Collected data
Content starts

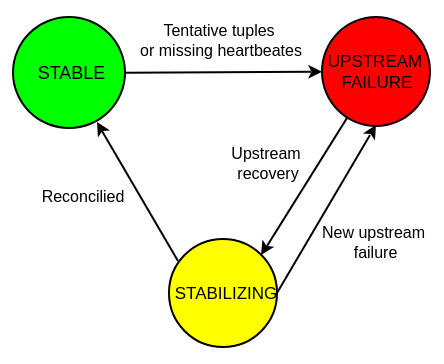
<!DOCTYPE html>
<html lang="en">
<head>
<meta charset="utf-8">
<title>State diagram</title>
<style>
:root {
  --paper: #fff;
  --ink: #000;
  --stable: #0f0;
  --failure: #f00;
  --stabilizing: #ff0;
}
* { box-sizing: border-box; }
html, body { margin: 0; }
body { width: 444px; height: 364px; overflow: hidden; background: var(--paper); }
.diagram {
  position: relative;
  width: 444px;
  height: 364px;
  overflow: hidden;
  color: var(--ink);
  font: 16px/20px "Liberation Sans", Arial, sans-serif;
}
.state {
  position: absolute;
  display: flex;
  align-items: center;
  justify-content: center;
  border: 2px solid var(--ink);
  border-radius: 50%;
  font-size: 17px;
  line-height: 21px;
  text-align: center;
  white-space: nowrap;
}
.stable { left: 12px; top: 16px; width: 114px; height: 113px; background: var(--stable); font-size: 18px; padding: 2px 0 0 5px; }
.failure { left: 321px; top: 16px; width: 110px; height: 111px; background: var(--failure); }
.stabilizing { left: 168px; top: 238px; width: 110px; height: 110px; background: var(--stabilizing); }
.failure span { position: relative; left: -1px; }
.failure .second { left: 1px; }
.stabilizing span { position: relative; left: 3px; }
.transitions { position: absolute; inset: 0; }
.transitions line { stroke: var(--ink); stroke-width: 2; }
.transitions use { fill: var(--ink); }
.label { position: absolute; text-align: center; white-space: nowrap; transform: translateX(-50%); }
.label span { position: relative; left: 4px; }
.to-failure { left: 221px; top: 21px; }
.to-failure span { left: -2px; }
.to-stabilizing { left: 266px; top: 144px; }
.to-stabilizing span { left: 2px; }
.back-to-failure { left: 373.5px; top: 223px; }
.back-to-failure span { left: 2px; }
.to-stable { left: 83px; top: 187px; }
</style>
</head>
<body>
<main class="diagram">
  <div class="state stable">STABLE</div>
  <div class="state failure"><div><span>UPSTREAM</span><br><span class="second">FAILURE</span></div></div>
  <div class="state stabilizing"><span>STABILIZING</span></div>

  <svg class="transitions" width="444" height="364" viewBox="0 0 444 364" aria-hidden="true">
    <defs>
      <path id="arrowhead" d="M0 0L-14 7L-10.5 0L-14 -7Z"/>
    </defs>
    <line x1="125" y1="72.7" x2="311" y2="71.8"/>
    <use href="#arrowhead" transform="translate(322 71.7)"/>
    <line x1="347" y1="118" x2="267" y2="246"/>
    <use href="#arrowhead" transform="translate(261 255) rotate(122)"/>
    <line x1="277" y1="293" x2="370" y2="135"/>
    <use href="#arrowhead" transform="translate(376 125) rotate(-59.5)"/>
    <line x1="178" y1="261" x2="102" y2="131"/>
    <use href="#arrowhead" transform="translate(97 122) rotate(-120)"/>
  </svg>

  <div class="label to-failure"><span>Tentative tuples</span><br>or missing heartbeates</div>
  <div class="label to-stabilizing">Upstream<br><span>recovery</span></div>
  <div class="label back-to-failure">New upstream<br><span>failure</span></div>
  <div class="label to-stable">Reconcilied</div>
</main>
</body>
</html>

Content ends

### Task prompt
Some lines above contain the word "position". Copy each of them.

### Answer box
  position: relative;
  position: absolute;
.failure span { position: relative; left: -1px; }
.stabilizing span { position: relative; left: 3px; }
.transitions { position: absolute; inset: 0; }
.label { position: absolute; text-align: center; white-space: nowrap; transform: translateX(-50%); }
.label span { position: relative; left: 4px; }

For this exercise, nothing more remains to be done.